Why does Astrée scale up?
In Formal Methods in System Design (FMSD), 35(3):229-264, 2009.

Abstract: Astrée was the first static analyzer able to prove automatically the total absence of runtime errors of actual industrial programs of hundreds of thousand lines. What makes Astrée such an innovative tool is its scalability, while retaining the required precision, when it is used to analyze a specific class of programs: that of reactive control-command software. In this paper, we discuss the important choice of algorithms and data-structures we made to achieve this goal. However, what really made this task possible was the ability to also take semantic decisions, without compromising soundness, thanks to the abstract interpretation framework. We discuss the way the precision of the semantics was tuned in Astrée in order to scale up, the differences with some more academic approaches and some of the dead-ends we explored. In particular, we show a development process which was not specific to the particular usage Astrée was built for, hoping that it might prove helpful in building other scalable static analyzers.

@article{ccfmmr09,
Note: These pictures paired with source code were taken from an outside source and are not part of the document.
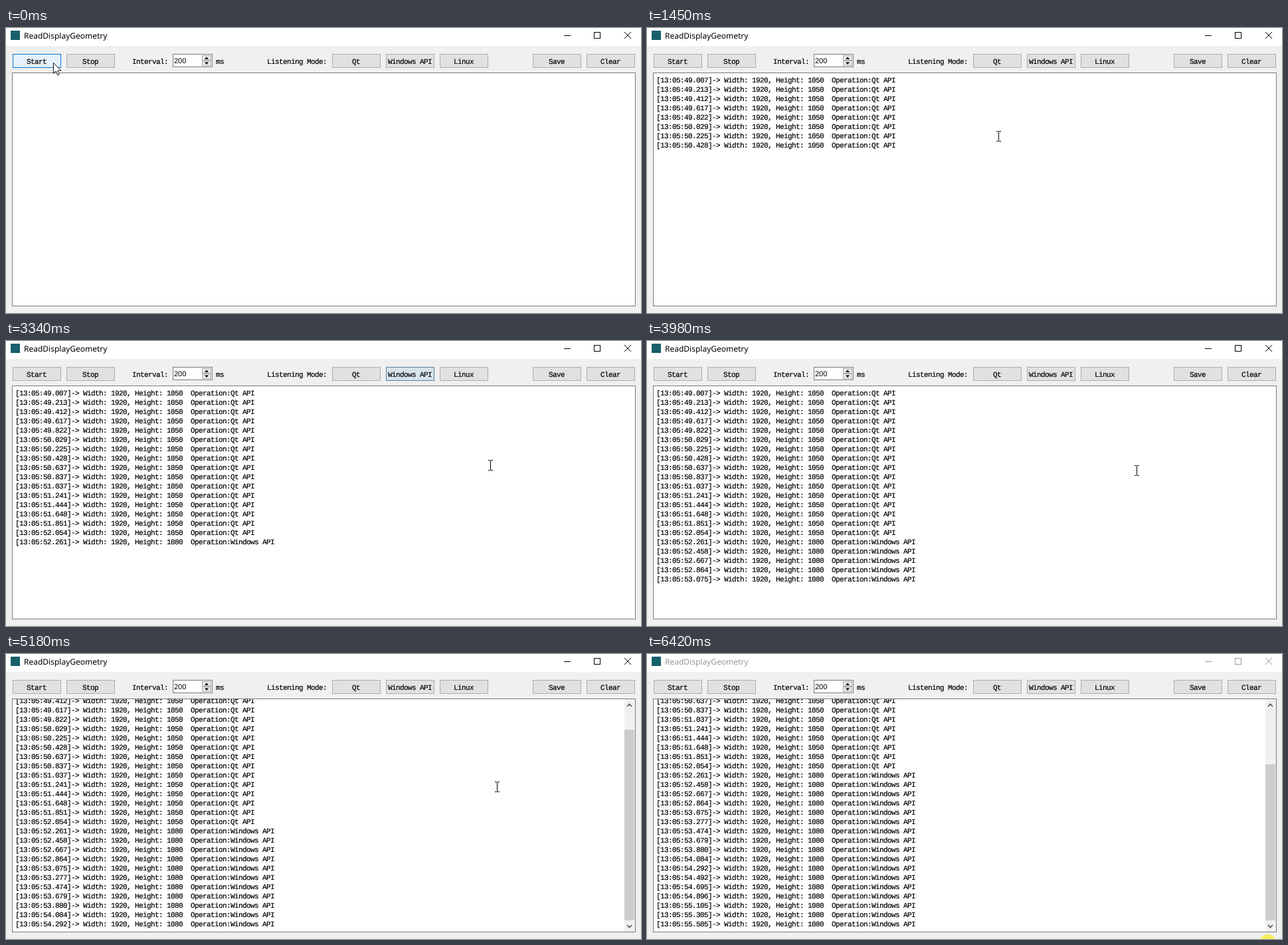
Recreate the animation shown at these times as an HTML page. Size 956 px wide and 429 px high, loop 6.52 s.

```html
<!DOCTYPE html>
<html lang="en">
<head>
<meta charset="utf-8">
<title>ReadDisplayGeometry</title>
<style>
  html, body { margin: 0; width: 100%; height: 100%; overflow: hidden; background: #f0f0f0; }
  svg { display: block; }
  text { font: 11px "Liberation Mono", monospace; letter-spacing: -.6px; white-space: pre;
    text-rendering: geometricPrecision; stroke: #000; stroke-width: .2px; }
  .title, .value { letter-spacing: 0; stroke: none; }
  .title { font: 12px "Noto Sans", sans-serif; }
  .value { font: 11px "Liberation Sans", sans-serif; }
  rect, .crisp { shape-rendering: crispEdges; }
  .line { fill: none; stroke: #000; }
</style>
</head>
<body>
<svg id="stage" width="956" height="429" viewBox="0 0 956 429">
  <defs><clipPath id="view"><rect x="10" y="68" width="937" height="350"/></clipPath></defs>
  <rect width="956" height="429" fill="#f0f0f0"/>
  <rect width="956" height="27" fill="#fff"/>
  <rect x="7" y="4" width="14" height="14" fill="#17606b"/>
  <g id="caption">
    <text class="title" x="27" y="16">ReadDisplayGeometry</text>
    <path class="line crisp" d="M840 11.5h10M885.5 6.5h9v9h-9z"/>
    <path class="line" d="M931 6l10 10m0-10l-10 10"/>
  </g>

  <g id="buttons"></g>
  <text x="190" y="54">Interval:</text>
  <rect x="251.5" y="39.5" width="59" height="19" fill="#fff" stroke="#7a7a7a"/>
  <text class="value" x="253" y="53">200</text>
  <g fill="#e8e8e8" stroke="#acacac">
    <rect x="295.5" y="41.5" width="13" height="7"/>
    <rect x="295.5" y="49.5" width="13" height="7"/>
  </g>
  <path d="M299 47h6l-3-3.5zM299 51.5h6l-3 3.5z"/>
  <text x="316" y="54">ms</text>
  <text x="393" y="54">Listening Mode:</text>

  <rect x="9.5" y="67.5" width="938" height="351" fill="#fff" stroke="#7a7a7a"/>
  <g clip-path="url(#view)"><g id="log"></g></g>
  <g id="scrollbar">
    <rect x="931" y="68" width="16" height="350" fill="#f0f0f0"/>
    <rect id="thumb" x="931" width="15" fill="#cdcdcd"/>
    <path d="M935 79l3.5-3.5 3.5 3.5M935 408l3.5 3.5 3.5-3.5" fill="none" stroke="#505050" stroke-width="1.6"/>
  </g>

  <circle id="click" r="13" fill="#f9ee4a" fill-opacity=".9"/>
  <path id="arrow" d="M.5 .5v16l3.7-3.5 2.6 6 2.5-1.1-2.6-5.8h5.2z" fill="#fff" stroke="#111"/>
  <path id="beam" class="line crisp" d="M-3 -7.5h3m1 0h3M.5 -7v14M-3 7.5h3m1 0h3"/>
</svg>
<script>
const LOOP = 6520, LINE = 14, VIEW = 350, TRACK_END = 401, TRACK = 316;
const $ = id => document.getElementById(id);

function add(parent, tag, attrs, content = '') {
  const node = document.createElementNS('http://www.w3.org/2000/svg', tag);
  for (const key in attrs) node.setAttribute(key, attrs[key]);
  node.textContent = content;
  return parent.appendChild(node);
}

function addButton(x, label) {
  const box = add($('buttons'), 'rect',
    {x: x + .5, y: 39.5, width: 72, height: 20, fill: '#e1e1e1', stroke: '#adadad'});
  add($('buttons'), 'text', {x: x + 36, y: 54, 'text-anchor': 'middle'}, label);
  return box;
}
const startButton = addButton(10, 'Start');
addButton(91, 'Stop');
addButton(491, 'Qt');
const windowsButton = addButton(572, 'Windows API');
addButton(653, 'Linux');
addButton(793, 'Save');
addButton(874, 'Clear');

// Logged clock, in ms after 13:05:00 plus 49 s, and the loop time at which each line shows up.
const stamps = [7, 213, 412, 617, 822, 1029, 1225, 1428, 1637, 1837, 2037, 2241, 2444, 2648, 2851, 3054,
  3261, 3458, 3667, 3864, 4075, 4277, 4474, 4679, 4880, 5084, 5292, 5492, 5695, 5896, 6105, 6305, 6505];
const shownAt = [60, 270, 470, 670, 890, 1090, 1270, 1450, 1690, 1860, 2040, 2220, 2410, 2610, 2790, 2990,
  3190, 3370, 3560, 3780, 3980, 4190, 4390, 4560, 4770, 4970, 5180, 5380, 5570, 5750, 5940, 6150, 6350];
const QT_LINES = 16;

const lines = stamps.map((ms, i) => {
  const clock = (49 + ms / 1000).toFixed(3);
  const result = i < QT_LINES ? '1050  Operation:Qt API' : '1080  Operation:Windows API';
  return add($('log'), 'text', {x: 14, y: 82 + i * LINE},
    `[13:05:${clock}]-> Width: 1920, Height: ${result}`);
});

const easeIn = u => u ** 1.6;
const easeOut = u => 1 - (1 - u) ** 2;
const easeBoth = u => u * u * (3 - 2 * u);
const hold = () => 0;

// time, x, y, easing towards the next point
const path = [
  [0, 71, 52, easeBoth], [90, 71, 54, hold],
  [1090, 71, 54, easeIn], [1450, 528, 163, easeOut], [1690, 681, 172, hold],
  [1770, 681, 172, easeBoth], [2410, 633, 49, hold],
  [3110, 633, 49, easeOut], [3340, 729, 187, easeOut], [3560, 737, 195, hold],
  [4740, 737, 195, easeBoth], [4970, 739, 200, hold],
  [5380, 739, 200, easeBoth], [5940, 880, 440, hold], [LOOP, 880, 440, hold]
];

function pointerAt(t) {
  const next = path.findIndex(point => point[0] > t);
  const [t0, x0, y0, ease] = path[next - 1], [t1, x1, y1] = path[next];
  const u = ease((t - t0) / (t1 - t0));
  return [Math.round(x0 + (x1 - x0) * u), Math.round(y0 + (y1 - y0) * u)];
}

const ramp = (t, from, to) => Math.min(1, Math.max(0, (t - from) / (to - from)));
const blend = (a, b, u) => `rgb(${a.map((v, i) => Math.round(v + (b[i] - v) * u))})`;
const show = (node, visible) => node.setAttribute('visibility', visible ? 'visible' : 'hidden');
const place = (node, x, y) => node.setAttribute('transform', `translate(${x} ${y})`);

const NORMAL = {fill: [225, 225, 225], stroke: [173, 173, 173]};
const HOVER = {fill: [229, 241, 251], stroke: [0, 120, 215]};
const PRESSED = {fill: [204, 228, 247], stroke: [0, 84, 153]};

function paintButton(box, style, amount) {
  for (const key in style) box.setAttribute(key, blend(NORMAL[key], style[key], amount));
}

function drawLog(t) {
  const count = shownAt.filter(time => time <= t).length;
  lines.forEach((line, i) => show(line, i < count));
  const height = count * LINE + 8, scroll = Math.max(0, height - VIEW);
  place($('log'), 0, -scroll);
  show($('scrollbar'), scroll > 0);
  const thumb = Math.round(TRACK * Math.min(1, VIEW / height));
  $('thumb').setAttribute('y', TRACK_END - thumb);
  $('thumb').setAttribute('height', thumb);
}

function drawPointer(t) {
  const [x, y] = pointerAt(t);
  const overText = y >= 68 && y < 418;
  show($('arrow'), !overText);
  show($('beam'), overText);
  place($('arrow'), x, y);
  place($('beam'), x, y);
}

function draw(t) {
  const clicked = t >= 3020, leaving = t >= 6420;
  drawLog(t);
  drawPointer(t);
  paintButton(startButton, HOVER, 1 - ramp(t, 1120, 1440));
  paintButton(windowsButton, clicked ? PRESSED : HOVER, ramp(t, 2290, 2410) - ramp(t, 3140, 3560));
  show($('click'), clicked && t < 3110 || leaving);
  place($('click'), leaving ? 934.5 : 633, leaving ? 435 : 50);
  $('caption').setAttribute('opacity', leaving ? .4 : 1);
}

const begin = performance.now();
function tick() {
  draw((performance.now() - begin) % LOOP);
  requestAnimationFrame(tick);
}
tick();
</script>
</body>
</html>
```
  author    = "Patrick Cousot and Radhia Cousot and J{\'e}r{\^o}me Feret and
               Antoine Min{\'e} and Laurent Mauborgne and Xavier Rival",
  title     = "Why does Astrée scale up?",
  journal   = "Formal Methods in System Design (FMSD)",
  volume    = 35,
  number    = 3,
  year      = 2009,
  month     = "December",
  ee        = "http://www.springerlink.com/content/d7307251820254p6/",
  publisher = "Springer-Verlag",
  pages     = "229--264"
}